Collection entries
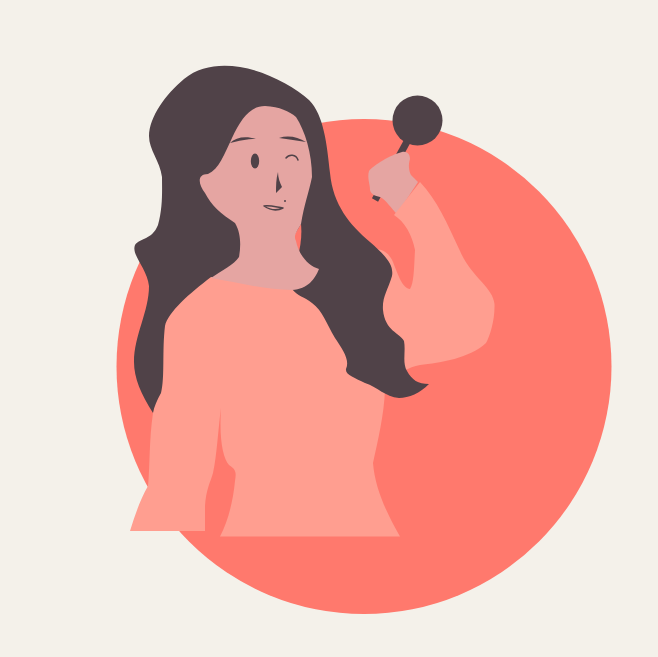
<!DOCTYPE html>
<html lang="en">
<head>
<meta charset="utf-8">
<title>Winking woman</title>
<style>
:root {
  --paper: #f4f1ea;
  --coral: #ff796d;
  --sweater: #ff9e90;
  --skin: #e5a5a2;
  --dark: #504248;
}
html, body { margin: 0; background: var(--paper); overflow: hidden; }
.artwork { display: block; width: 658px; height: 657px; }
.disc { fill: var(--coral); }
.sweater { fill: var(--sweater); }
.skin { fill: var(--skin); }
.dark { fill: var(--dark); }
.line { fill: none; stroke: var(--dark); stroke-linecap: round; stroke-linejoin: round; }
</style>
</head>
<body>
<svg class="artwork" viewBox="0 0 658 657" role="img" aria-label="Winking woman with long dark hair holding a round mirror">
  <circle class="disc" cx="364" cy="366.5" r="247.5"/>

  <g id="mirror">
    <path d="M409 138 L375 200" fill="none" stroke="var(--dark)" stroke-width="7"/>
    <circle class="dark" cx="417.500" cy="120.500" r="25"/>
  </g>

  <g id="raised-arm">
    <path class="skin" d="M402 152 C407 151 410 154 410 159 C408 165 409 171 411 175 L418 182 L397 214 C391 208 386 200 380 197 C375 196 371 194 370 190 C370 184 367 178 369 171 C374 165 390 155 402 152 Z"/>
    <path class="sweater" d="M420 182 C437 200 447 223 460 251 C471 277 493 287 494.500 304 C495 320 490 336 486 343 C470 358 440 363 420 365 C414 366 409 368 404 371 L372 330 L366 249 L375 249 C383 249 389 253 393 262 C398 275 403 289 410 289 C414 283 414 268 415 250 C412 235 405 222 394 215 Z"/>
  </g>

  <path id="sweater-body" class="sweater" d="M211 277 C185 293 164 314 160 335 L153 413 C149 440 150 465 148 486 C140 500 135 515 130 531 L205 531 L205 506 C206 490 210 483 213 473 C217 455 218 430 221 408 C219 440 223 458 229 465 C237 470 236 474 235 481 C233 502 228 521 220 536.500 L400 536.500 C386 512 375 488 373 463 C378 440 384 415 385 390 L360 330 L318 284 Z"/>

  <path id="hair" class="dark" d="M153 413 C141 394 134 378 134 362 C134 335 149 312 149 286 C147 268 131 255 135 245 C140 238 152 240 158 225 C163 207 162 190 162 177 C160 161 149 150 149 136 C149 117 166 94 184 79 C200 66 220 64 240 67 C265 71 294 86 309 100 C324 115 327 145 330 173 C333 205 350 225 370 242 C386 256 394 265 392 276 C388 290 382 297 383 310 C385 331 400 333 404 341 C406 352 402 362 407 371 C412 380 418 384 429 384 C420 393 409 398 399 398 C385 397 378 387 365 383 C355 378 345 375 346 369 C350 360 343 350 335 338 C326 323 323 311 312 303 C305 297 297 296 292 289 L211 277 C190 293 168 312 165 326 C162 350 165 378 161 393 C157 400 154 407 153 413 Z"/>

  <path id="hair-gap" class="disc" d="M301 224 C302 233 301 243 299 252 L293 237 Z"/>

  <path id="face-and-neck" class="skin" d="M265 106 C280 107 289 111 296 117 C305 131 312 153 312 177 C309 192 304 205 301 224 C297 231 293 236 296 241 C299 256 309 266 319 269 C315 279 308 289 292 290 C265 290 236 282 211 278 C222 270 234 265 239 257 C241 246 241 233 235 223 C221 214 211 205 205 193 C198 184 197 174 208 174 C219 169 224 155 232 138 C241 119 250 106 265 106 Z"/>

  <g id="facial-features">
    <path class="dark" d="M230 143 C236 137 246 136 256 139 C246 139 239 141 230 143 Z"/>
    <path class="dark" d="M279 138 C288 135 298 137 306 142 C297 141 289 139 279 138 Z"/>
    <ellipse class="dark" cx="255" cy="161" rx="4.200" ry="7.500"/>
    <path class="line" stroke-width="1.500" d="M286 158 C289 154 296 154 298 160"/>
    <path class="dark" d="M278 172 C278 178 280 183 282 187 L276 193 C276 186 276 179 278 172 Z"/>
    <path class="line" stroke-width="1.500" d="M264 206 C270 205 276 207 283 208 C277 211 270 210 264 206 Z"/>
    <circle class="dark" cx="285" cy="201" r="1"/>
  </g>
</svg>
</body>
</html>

> [WORK REQUIRED] Copy every record above exactly as written, but leave out the pictures.

> [SOLUTION TO THIS EXERCISE]
<!DOCTYPE html>
<html lang="en">
<head>
<meta charset="utf-8">
<title>Winking woman</title>
<style>
:root {
  --paper: #f4f1ea;
  --coral: #ff796d;
  --sweater: #ff9e90;
  --skin: #e5a5a2;
  --dark: #504248;
}
html, body { margin: 0; background: var(--paper); overflow: hidden; }
.artwork { display: block; width: 658px; height: 657px; }
.disc { fill: var(--coral); }
.sweater { fill: var(--sweater); }
.skin { fill: var(--skin); }
.dark { fill: var(--dark); }
.line { fill: none; stroke: var(--dark); stroke-linecap: round; stroke-linejoin: round; }
</style>
</head>
<body>
<svg class="artwork" viewBox="0 0 658 657" role="img" aria-label="Winking woman with long dark hair holding a round mirror">
  <circle class="disc" cx="364" cy="366.5" r="247.5"/>

  <g id="mirror">
    <path d="M409 138 L375 200" fill="none" stroke="var(--dark)" stroke-width="7"/>
    <circle class="dark" cx="417.500" cy="120.500" r="25"/>
  </g>

  <g id="raised-arm">
    <path class="skin" d="M402 152 C407 151 410 154 410 159 C408 165 409 171 411 175 L418 182 L397 214 C391 208 386 200 380 197 C375 196 371 194 370 190 C370 184 367 178 369 171 C374 165 390 155 402 152 Z"/>
    <path class="sweater" d="M420 182 C437 200 447 223 460 251 C471 277 493 287 494.500 304 C495 320 490 336 486 343 C470 358 440 363 420 365 C414 366 409 368 404 371 L372 330 L366 249 L375 249 C383 249 389 253 393 262 C398 275 403 289 410 289 C414 283 414 268 415 250 C412 235 405 222 394 215 Z"/>
  </g>

  <path id="sweater-body" class="sweater" d="M211 277 C185 293 164 314 160 335 L153 413 C149 440 150 465 148 486 C140 500 135 515 130 531 L205 531 L205 506 C206 490 210 483 213 473 C217 455 218 430 221 408 C219 440 223 458 229 465 C237 470 236 474 235 481 C233 502 228 521 220 536.500 L400 536.500 C386 512 375 488 373 463 C378 440 384 415 385 390 L360 330 L318 284 Z"/>

  <path id="hair" class="dark" d="M153 413 C141 394 134 378 134 362 C134 335 149 312 149 286 C147 268 131 255 135 245 C140 238 152 240 158 225 C163 207 162 190 162 177 C160 161 149 150 149 136 C149 117 166 94 184 79 C200 66 220 64 240 67 C265 71 294 86 309 100 C324 115 327 145 330 173 C333 205 350 225 370 242 C386 256 394 265 392 276 C388 290 382 297 383 310 C385 331 400 333 404 341 C406 352 402 362 407 371 C412 380 418 384 429 384 C420 393 409 398 399 398 C385 397 378 387 365 383 C355 378 345 375 346 369 C350 360 343 350 335 338 C326 323 323 311 312 303 C305 297 297 296 292 289 L211 277 C190 293 168 312 165 326 C162 350 165 378 161 393 C157 400 154 407 153 413 Z"/>

  <path id="hair-gap" class="disc" d="M301 224 C302 233 301 243 299 252 L293 237 Z"/>

  <path id="face-and-neck" class="skin" d="M265 106 C280 107 289 111 296 117 C305 131 312 153 312 177 C309 192 304 205 301 224 C297 231 293 236 296 241 C299 256 309 266 319 269 C315 279 308 289 292 290 C265 290 236 282 211 278 C222 270 234 265 239 257 C241 246 241 233 235 223 C221 214 211 205 205 193 C198 184 197 174 208 174 C219 169 224 155 232 138 C241 119 250 106 265 106 Z"/>

  <g id="facial-features">
    <path class="dark" d="M230 143 C236 137 246 136 256 139 C246 139 239 141 230 143 Z"/>
    <path class="dark" d="M279 138 C288 135 298 137 306 142 C297 141 289 139 279 138 Z"/>
    <ellipse class="dark" cx="255" cy="161" rx="4.200" ry="7.500"/>
    <path class="line" stroke-width="1.500" d="M286 158 C289 154 296 154 298 160"/>
    <path class="dark" d="M278 172 C278 178 280 183 282 187 L276 193 C276 186 276 179 278 172 Z"/>
    <path class="line" stroke-width="1.500" d="M264 206 C270 205 276 207 283 208 C277 211 270 210 264 206 Z"/>
    <circle class="dark" cx="285" cy="201" r="1"/>
  </g>
</svg>
</body>
</html>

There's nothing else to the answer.